Start of Entries provided

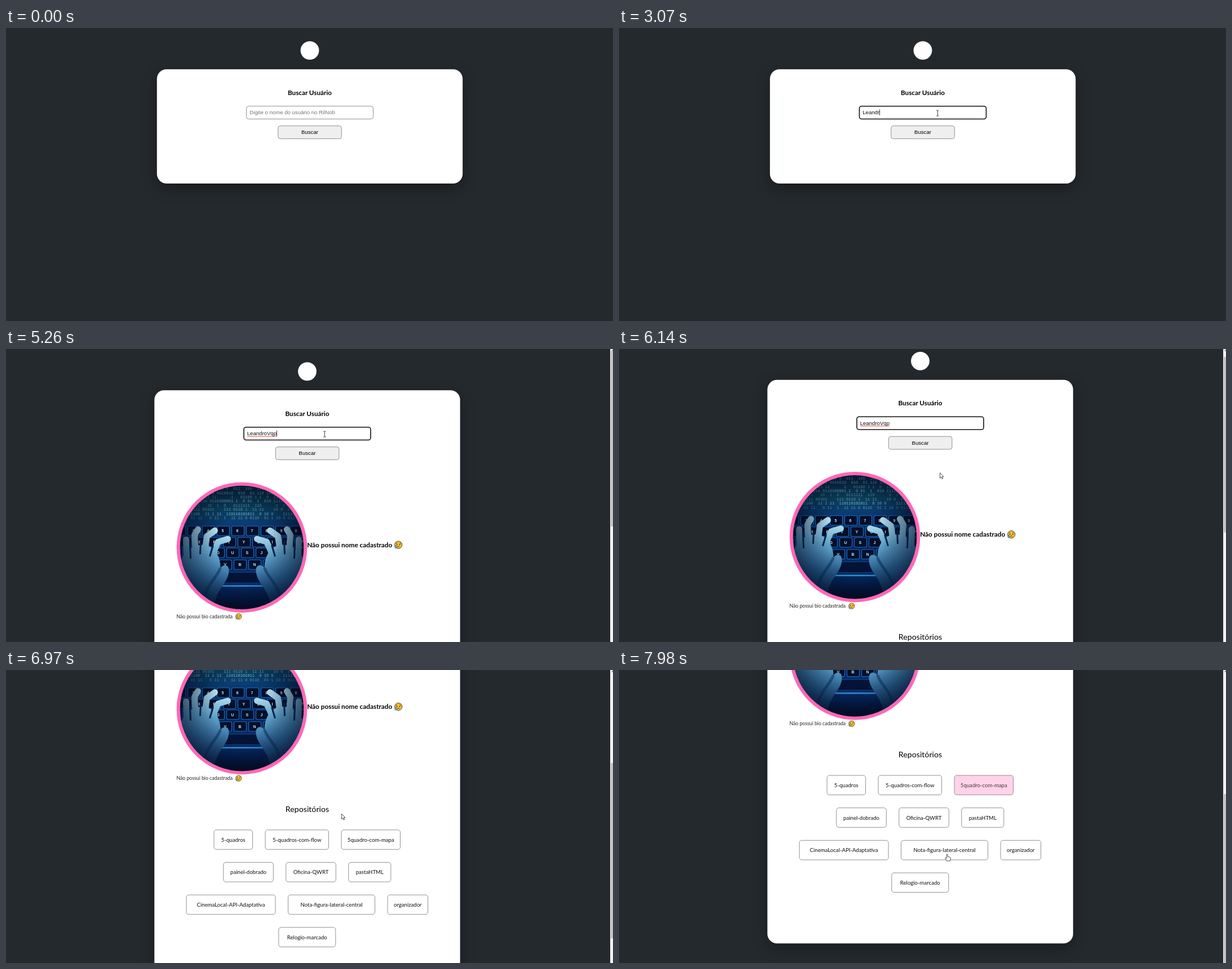
An HTML page that plays this animation: 1077 px wide and 520 px high, repeating every 8000 ms.

```html
<!DOCTYPE html>
<html lang="pt-BR">
<head>
<meta charset="utf-8">
<title>Buscar Usuário</title>
<style>
  html, body { margin: 0; width: 100%; height: 100%; overflow: hidden; background: #24292d; }
  svg { display: block; }
  text { font-family: Lato, "Open Sans", sans-serif; white-space: pre; }
  .ui { font-family: "Liberation Sans", Arial, sans-serif; font-size: 9.62px; }
  .code { font: 7px "Liberation Mono", monospace; fill: #a4e6f5; }
  .key { font: bold 7px "Liberation Sans", sans-serif; fill: #bfe9ff; }
  #card { filter: drop-shadow(0 8px 12px rgba(0, 0, 0, .32)); }
</style>
</head>
<body>
<svg id="stage" width="1077" height="520" viewBox="0 0 1077 520">
  <defs>
    <clipPath id="round"><circle r="110.5"/></clipPath>
    <linearGradient id="night" x2="0" y2="1">
      <stop offset="0" stop-color="#072c42"/><stop offset=".2" stop-color="#0d4a68"/>
      <stop offset=".32" stop-color="#0a3a72"/><stop offset=".5" stop-color="#061f50"/>
      <stop offset=".8" stop-color="#07306f"/><stop offset="1" stop-color="#020a25"/>
    </linearGradient>
    <radialGradient id="edge">
      <stop offset=".45" stop-color="#010a20" stop-opacity="0"/><stop offset="1" stop-color="#010a20" stop-opacity=".6"/>
    </radialGradient>
    <linearGradient id="skin" gradientUnits="userSpaceOnUse" x1="-50" y1="-36" x2="-80" y2="100">
      <stop offset="0" stop-color="#c2ebf6"/><stop offset=".35" stop-color="#5e9fc6"/>
      <stop offset=".65" stop-color="#2f6a9c"/><stop offset="1" stop-color="#0a2c58"/>
    </linearGradient>
    <g id="hand" fill="url(#skin)">
      <path d="M-112 34C-104 4 -84 -8 -62 -4C-46 2 -38 18 -38 36C-28 26 -20 34 -24 48C-28 66 -46 74 -50 108L-100 108Z"/>
      <g stroke="url(#skin)" stroke-width="11" stroke-linecap="round" stroke-linejoin="round" fill="none">
        <path d="M-98 22L-99 -14M-82 10L-84 -22L-78 -32M-66 8L-62 -20L-48 -30M-52 12L-42 -10L-25 -15"/>
      </g>
      <path d="M-91 20L-92 -8M-74 12L-73 -12M-57 16L-51 -4" stroke="#072650" stroke-width="3" fill="none"/>
      <path d="M-38 36C-44 54 -62 64 -66 90" stroke="#0c3768" stroke-width="5" opacity=".6" fill="none"/>
    </g>
  </defs>

  <g id="page">
    <circle cx="539" cy="39.8" r="16.4" fill="#fff"/>
    <rect id="card" x="267.8" y="73.3" width="542.4" rx="17" fill="#fff"/>
    <g id="form">
      <rect id="field" x="426.5" y="138.7" width="225" height="22.8" rx="4" fill="#fff"/>
      <text id="typed" class="ui" x="432.2" y="153.2"></text>
      <path id="spell" d="M432.5 155.2H484.5" stroke="#e8322e" stroke-width=".9"/>
      <path id="caret" d="M0 144.5V155" stroke="#000" stroke-width=".8"/>
      <rect id="button" x="482.8" y="173.7" width="112.6" height="22.8" rx="4" stroke="#858585" stroke-width=".9"/>
    </g>
    <g id="result">
      <g id="photo" transform="translate(423 352.2)"></g>
    </g>
  </g>

  <g id="bar">
    <rect x="1072" width="5" height="520" fill="#f1f1f1"/>
    <path d="M1074 3.5L1077 .5V3.5Z" fill="#777"/>
    <rect id="thumb" x="1073" width="4" height="311.5" fill="#c1c1c1"/>
  </g>
  <g id="mouse" stroke-linejoin="round">
    <path id="arrow" d="M0 0V9.4L2.2 7.4L3.7 10.8L5.1 10.2L3.6 6.9H6.4Z" fill="#fff" stroke="#222" stroke-width=".8"/>
    <path id="beam" d="M-2.2 -4.8H-.6L0 -4.3L.6 -4.8H2.2M0 -4.3V4.5M-2.2 5H-.6L0 4.5L.6 5H2.2" fill="none" stroke="#222" stroke-width=".9"/>
    <path id="pointer" d="M-1 1Q0 -.6 1 1V5L5.2 6Q6.3 6.4 6 8L5 12.6H-.6L-3.6 8.2Q-3.6 6.6 -2.4 7L-1 8.2Z" fill="#fff" stroke="#222" stroke-width=".8"/>
  </g>
</svg>
<script>
const LOOP = 8000, FOUND = 5060, FOCUS = 1130;
const USER = "LeandroVqp", HINT = "Digite o nome do usuário no RilNob";
const KEYS = [2190, 2540, 2620, 2720, 2810, 3070, 3200, 3600, 4000, 4070];
const $ = id => document.getElementById(id);

function add(parent, tag, attrs, text = "") {
  const el = document.createElementNS("http://www.w3.org/2000/svg", tag);
  for (const k in attrs) el.setAttribute(k, attrs[k]);
  el.textContent = text;
  parent.append(el);
  return el;
}
const set = (id, attrs) => { for (const k in attrs) $(id).setAttribute(k, attrs[k]); };
const show = (id, on) => set(id, { visibility: on ? "inherit" : "hidden" });

// y is the middle of the capital letters
const label = (parent, x, y, size, text, attrs = {}) =>
  add(parent, "text", { x, y: y + size * .36, "font-size": size, ...attrs }, text);
const middle = { "text-anchor": "middle" };

function sadFace(x, y, r) {
  const g = add($("result"), "g", { transform: `translate(${x} ${y}) scale(${r / 7})` });
  add(g, "circle", { r: 6.6, fill: "#fcc13b", stroke: "#3a2b14", "stroke-width": .9 });
  add(g, "path", { d: "M-4.4 -2.2L-2 -3.6M4.4 -2.2L2 -3.6M-2.2 3.6Q0 1.4 2.2 3.6",
    fill: "none", stroke: "#3a2b14", "stroke-width": 1 });
  for (const cx of [-2.5, 2.5]) add(g, "circle", { cx, cy: -.4, r: 1, fill: "#3a2b14" });
  add(g, "path", { d: "M-4.6 1Q-8 5.2 -4.6 6.2Q-1.4 5.2 -4.6 1Z", fill: "#5bb8f0", stroke: "#1d4b70", "stroke-width": .7 });
}

function drawPhoto() {
  const photo = $("photo");
  const g = add(photo, "g", { "clip-path": "url(#round)" });
  add(g, "rect", { x: -112, y: -112, width: 224, height: 224, fill: "url(#night)" });
  let seed = 7;
  const rand = () => (seed = seed * 16807 % 2147483647) / 2147483647;
  for (let row = 0; row < 8; row++) {
    let s = "";
    for (let i = 0; i < 54; i++) s += rand() < .38 ? " " : rand() < .5 ? "0" : "1";
    add(g, "text", { class: "code", x: -112, y: -102 + row * 7.4, opacity: .5 + rand() * .4 }, s);
  }
  // Keyboard rows: letters, left edge, top
  const rows = [["234567890D", -122, -38], ["WERTYUIOPA", -111, -18], ["SDFGUSJKLH", -131, 1], ["XCVVBNNMMZ", -118, 22]];
  for (const [line, left, y] of rows) {
    [...line].forEach((c, i) => {
      const x = left + i * 26;
      add(g, "rect", { x, y, width: 22, height: 17, rx: 2.5, fill: "#030f2a", stroke: "#1c6fc0", "stroke-width": 1.1 });
      add(g, "text", { class: "key", x: x + 8, y: y + 11 }, c);
    });
  }
  add(g, "rect", { x: -62, y: 44, width: 124, height: 19, rx: 2, fill: "#041337", stroke: "#0f4f9c" });
  add(g, "rect", { x: -66, y: 67, width: 132, height: 2.5, fill: "#3fa8f5" });
  add(g, "use", { href: "#hand" });
  add(g, "use", { href: "#hand", transform: "translate(2 0) scale(-1 1)" });
  add(g, "circle", { r: 112, fill: "url(#edge)" });
  add(photo, "circle", { r: 112.8, fill: "none", stroke: "#ff69b4", "stroke-width": 6 });
}

// Each row is centred: name and box width
const REPOS = [
  [["5-quadros", 68.5], ["5-quadros-com-flow", 112.5], ["5quadro-com-mapa", 104.5]],
  [["painel-dobrado", 88.5], ["Oficina-QWRT", 88.5], ["pastaHTML", 75]],
  [["CinemaLocal-API-Adaptativa", 158], ["Nota-figura-lateral-central", 154], ["organizador", 71.5]],
  [["Relogio-marcado", 101]]
];
let hotBox, hotText;

function drawPage() {
  label($("page"), 539, 114.4, 11.7, "Buscar Usuário", { ...middle, "font-weight": 700 });
  add($("form"), "text", { class: "ui", x: 539, y: 188, ...middle }, "Buscar");
  drawPhoto();
  const result = $("result");
  label(result, 538.7, 347.6, 11.8, "Não possui nome cadastrado", { "font-weight": 700 });
  sadFace(700.7, 347.6, 7);
  label(result, 307, 474.6, 8.7, "Não possui bio cadastrada", { fill: "#222" });
  sadFace(417.3, 474.6, 5.5);
  label(result, 539, 529.6, 14.2, "Repositórios", middle);
  REPOS.forEach((row, r) => {
    const gap = 22.5, y = 566.3 + r * 57.67;
    let x = 538.8 - (row.reduce((sum, b) => sum + b[1] + gap, -gap)) / 2;
    row.forEach(([name, width], i) => {
      const box = add(result, "rect", { x, y, width, height: 34.6, rx: 4.2, fill: "#fff", stroke: "#858585", "stroke-width": .9 });
      const text = label(result, x + width / 2, y + 17.4, 9.6, name, { ...middle, fill: "#111" });
      if (!r && i === 2) [hotBox, hotText] = [box, text];
      x += width + gap;
    });
  });
}

// Linear track through [time, ...values]
function track(keys, t) {
  if (t <= keys[0][0]) return keys[0].slice(1);
  for (let i = 1; i < keys.length; i++) {
    const a = keys[i - 1], b = keys[i];
    if (t < b[0]) return b.slice(1).map((v, j) => a[j + 1] + (v - a[j + 1]) * (t - a[0]) / (b[0] - a[0]));
  }
  return keys[keys.length - 1].slice(1);
}
const SCROLL = [[6100, 0], [6135, 18.5], [6200, 18.5], [6400, 169.5], [6480, 169.5], [6610, 226], [6740, 226],
  [6900, 282.5], [7040, 282.5], [7180, 339], [7240, 339], [7400, 379.3]];
const MOUSE = [[860, 563, 161], [940, 565, 155], [1060, 565.3, 151], [5660, 565.3, 151], [6140, 569.5, 219.7],
  [6420, 583, 236.7], [6970, 595.5, 255.2], [7320, 604, 248], [7480, 622, 219], [7640, 632, 206],
  [7770, 612, 224], [7860, 598, 258], [7980, 582.3, 326.3]];
const HOT = [[7480, 0], [7750, 1], [7770, 1], [8070, 0]];

function mousePos(t) {
  if (t >= 860) return track(MOUSE, t);
  const k = 1 - (1 - (t - 70) / 790) ** 2;
  return [938 - 375 * k, 469 - 308 * k];
}

function caretOn(t) {
  if (t < FOCUS) return false;
  const start = [FOCUS, ...KEYS].filter(k => k <= t).pop();
  return Math.floor((t - start) / 530) % 2 === 0;
}

function draw() {
  const t = performance.now() % LOOP;
  const found = t >= FOUND, focus = t >= FOCUS;
  const [scroll] = track(SCROLL, t);
  set("page", { transform: `translate(${found ? -4.5 : 0} ${-scroll})` });
  set("card", { height: found ? 791.2 : 202.7 });
  for (const id of ["result", "bar", "spell"]) show(id, found);
  set("thumb", { y: 3.6 + scroll * .571 });

  const count = KEYS.filter(k => k <= t).length;
  $("typed").textContent = count ? USER.slice(0, count) : HINT;
  set("typed", { fill: count ? "#111" : "#757575" });
  set("field", { stroke: focus ? "#101010" : "#858585", "stroke-width": focus ? 1.6 : .9 });
  show("caret", caretOn(t));
  const end = count ? $("typed").getComputedTextLength() : 0;
  set("caret", { transform: `translate(${432.6 + end} 0)` });

  const [x, y] = mousePos(t);
  const overButton = t < 860 && x < 596 && y > 173 && y < 197;
  set("button", { fill: overButton ? "#fdd1ea" : "#efefef" });
  const [hot] = track(HOT, t);
  hotBox.setAttribute("fill", `rgb(255 ${255 - 150 * hot} ${255 - 75 * hot})`);
  hotText.setAttribute("opacity", 1 - .7 * hot);

  const beam = t >= 860 && t < 5720;
  const pointer = overButton || (t >= 7480 && t < 7770) || t >= 7955;
  show("mouse", t >= 70);
  show("beam", beam);
  show("pointer", pointer);
  show("arrow", !beam && !pointer);
  set("mouse", { transform: `translate(${x} ${y})` });
  requestAnimationFrame(draw);
}
drawPage();
draw();
</script>
</body>
</html>
```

End of Entries provided

Number of lines with the string "attrs" in them: give it by itself, based on the listing above.

5